Between May 1999 and September 2000, Stanford Research International (SRI), under
DoD contract, looked for squalene in anthrax vaccine. At the limit of detectability
of SRI's test, 140 parts per billion, SRI found no squalene in anthrax vaccine.
The link above provides SRI's findings, as well as FDA's findings.
In September 2000, DoD became aware of FDA test results finding trace amounts of
squalene in three out of three US vaccines tested, including anthrax vaccine. The
level of squalene identified by the FDA test is so minute that it is likely a trace
natural component of bacteria. There are no live bacteria in these vaccines.
The FDA's test is more sensitive than the SRI test. The FDA test, which was developed
later, can detect as little as 10 parts per billion. The FDA found squalene at 10
to 83 parts per billion in various lots of anthrax vaccine. FDA's findings are provided
at the link above.

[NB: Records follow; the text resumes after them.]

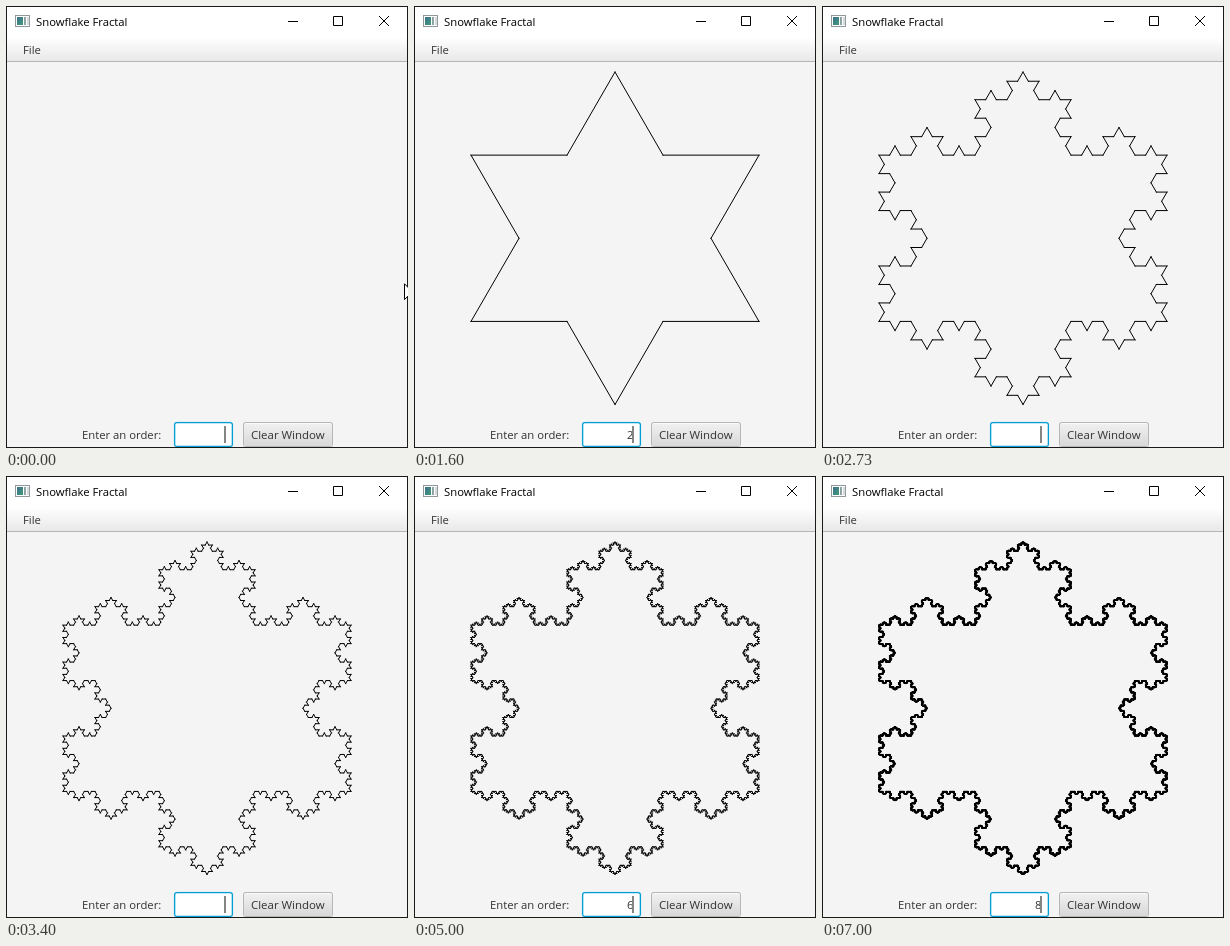
Recreate the animation shown at these times as an HTML page with a canvas. Size 402 by 442 pixels, loop 8000 ms.

```html
<!DOCTYPE html>
<html lang="en">
<head>
<meta charset="utf-8">
<title>Snowflake Fractal</title>
<style>
  html, body { margin: 0; width: 100%; height: 100%; overflow: hidden; background: #f4f4f4; }
  svg, canvas { position: absolute; left: 0; top: 0; width: 402px; height: 442px; }
  text { font: 11.3px "Open Sans", "Noto Sans", sans-serif; fill: #333; }
</style>
</head>
<body>
<svg viewBox="0 0 402 442">
  <defs>
    <linearGradient id="menu" x2="0" y2="1">
      <stop stop-color="#fff"/><stop offset="1" stop-color="#e8e8e8"/>
    </linearGradient>
    <linearGradient id="button" x2="0" y2="1">
      <stop stop-color="#f0f0f0"/><stop offset="1" stop-color="#d8d8d8"/>
    </linearGradient>
    <linearGradient id="teal" x2="1" y2="1">
      <stop stop-color="#3f6f8c"/><stop offset="1" stop-color="#3f9a7d"/>
    </linearGradient>
  </defs>

  <rect width="402" height="442" fill="#f4f4f4"/>
  <rect width="402" height="31" fill="#fff"/>
  <rect y="31" width="402" height="24" fill="url(#menu)"/>
  <rect y="55" width="402" height="1" fill="#b5b5b5"/>

  <rect x="9.5" y="9.5" width="14" height="11" fill="#fff" stroke="#92999d"/>
  <rect x="11" y="11" width="6" height="8" fill="url(#teal)"/>
  <rect x="18" y="11" width="2" height="8" fill="#8da3a6"/>
  <rect x="21" y="11" width="2" height="8" fill="#d5dadc"/>
  <text x="30" y="20" style="fill:#000">Snowflake Fractal</text>
  <path d="M282 15.5h10M327.5 10.5h9v9h-9zM373 10l10 10M383 10l-10 10" fill="none" stroke="#000"/>
  <text x="17" y="48">File</text>

  <text x="76" y="433">Enter an order:</text>
  <rect x="167.5" y="415.5" width="60" height="26" rx="3.5" fill="#d3eaf3"/>
  <rect x="168" y="416" width="59" height="25" rx="3" fill="#039ed3"/>
  <rect x="169.3" y="417.3" width="56.4" height="22.4" rx="1.5" fill="#fff"/>
  <text id="digit" x="219.5" y="433" text-anchor="end"></text>
  <rect id="caret" x="218" y="420" width="2" height="17" fill="#858585"/>

  <rect x="237" y="416" width="90" height="25" rx="3" fill="#b7b7b7"/>
  <rect x="238" y="417" width="88" height="23" rx="2" fill="#fafafa"/>
  <rect x="238" y="418" width="88" height="22" rx="2" fill="url(#button)"/>
  <text x="245" y="433" style="font-size:11.45px">Clear Window</text>

  <rect x=".5" y=".5" width="401" height="441" fill="none" stroke="#1a1a1a"/>
  <path id="pointer" d="M.5 .8V16.5L4.2 13 6.8 18.5 9 17.5 6.5 12H11.5Z" fill="#fff" stroke="#000"/>
</svg>

<script>
const LOOP = 8000, SIDE = 288, MAX_ORDER = 7;
const HEIGHT = SIDE * Math.sqrt(3) / 2;
const $ = id => document.getElementById(id);

// Each row: time, snowflake order, typed digit, caret visible.
const states = [
  [0, 0, "", 1], [530, 0, "", 0], [1000, 0, "1", 1], [1200, 1, "", 1],
  [1600, 1, "2", 1], [1870, 2, "", 1], [2200, 2, "3", 1], [2730, 3, "", 1],
  [3130, 3, "4", 1], [3400, 4, "", 1], [3930, 4, "", 0], [4000, 4, "5", 1],
  [4330, 5, "", 1], [4870, 5, "", 0], [5000, 5, "6", 1], [5330, 6, "", 1],
  [5800, 6, "", 0], [5870, 6, "7", 1], [6470, 7, "", 1], [6800, 7, "", 0],
  [7000, 7, "8", 1]
];
// Each row: time, x, y.
const pointerPath = [[0, 398, 277], [70, 391, 285], [130, 387, 290], [270, 396, 292], [330, 420, 292]];

// Every segment is stroked on its own, so overlapping edges darken at high orders.
function koch(g, x1, y1, x2, y2, depth) {
  if (!depth) {
    g.beginPath();
    g.moveTo(x1, y1);
    g.lineTo(x2, y2);
    g.stroke();
    return;
  }
  const dx = (x2 - x1) / 3, dy = (y2 - y1) / 3, k = Math.sqrt(3) / 2;
  const ax = x1 + dx, ay = y1 + dy, bx = x2 - dx, by = y2 - dy;
  const px = ax + dx / 2 + dy * k, py = ay + dy / 2 - dx * k;
  koch(g, x1, y1, ax, ay, depth - 1);
  koch(g, ax, ay, px, py, depth - 1);
  koch(g, px, py, bx, by, depth - 1);
  koch(g, bx, by, x2, y2, depth - 1);
}

function makeSnowflake(order) {
  const canvas = document.createElement("canvas");
  canvas.width = 402;
  canvas.height = 442;
  canvas.style.visibility = "hidden";
  const g = canvas.getContext("2d", { willReadFrequently: true });
  g.lineCap = "square";
  const top = [201, 66];
  const right = [201 + SIDE / 2, 66 + HEIGHT];
  const left = [201 - SIDE / 2, 66 + HEIGHT];
  koch(g, ...top, ...right, order);
  koch(g, ...right, ...left, order);
  koch(g, ...left, ...top, order);
  document.body.append(canvas);
  return canvas;
}

const snowflakes = Array.from({ length: MAX_ORDER }, (_, i) => makeSnowflake(i + 1));
const latest = (rows, t) => rows.findLast(row => row[0] <= t);

function render(t) {
  const [, order, digit, caret] = latest(states, t);
  const [, x, y] = latest(pointerPath, t);
  snowflakes.forEach((c, i) => c.style.visibility = i + 1 === order ? "visible" : "hidden");
  $("digit").textContent = digit;
  $("caret").setAttribute("visibility", caret ? "visible" : "hidden");
  $("pointer").setAttribute("transform", `translate(${x} ${y})`);
}

let start;
function tick(now) {
  start ??= now;
  render((now - start) % LOOP);
  requestAnimationFrame(tick);
}
render(0);
requestAnimationFrame(tick);
</script>
</body>
</html>
```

The trace level of squalene found by the FDA in anthrax vaccine is less than the
concentration naturally present in human blood (250 parts per billion). So trace
amounts of squalene are unlikely to have any biological effect. In fact, without
squalene in the body to manufacture cholesterol and hormones, we would die. In Congressional
testimony on 3 October 2000, the FDA's Mark Elengold said that the trace quantities
of squalene detected can be considered "both naturally occurring and safe."
DoD asked SRI to improve its test methods to match or exceed that of the FDA. We
will report those results here when available. Our intent is to test all available
lots of anthrax vaccine, using the more sensitive test.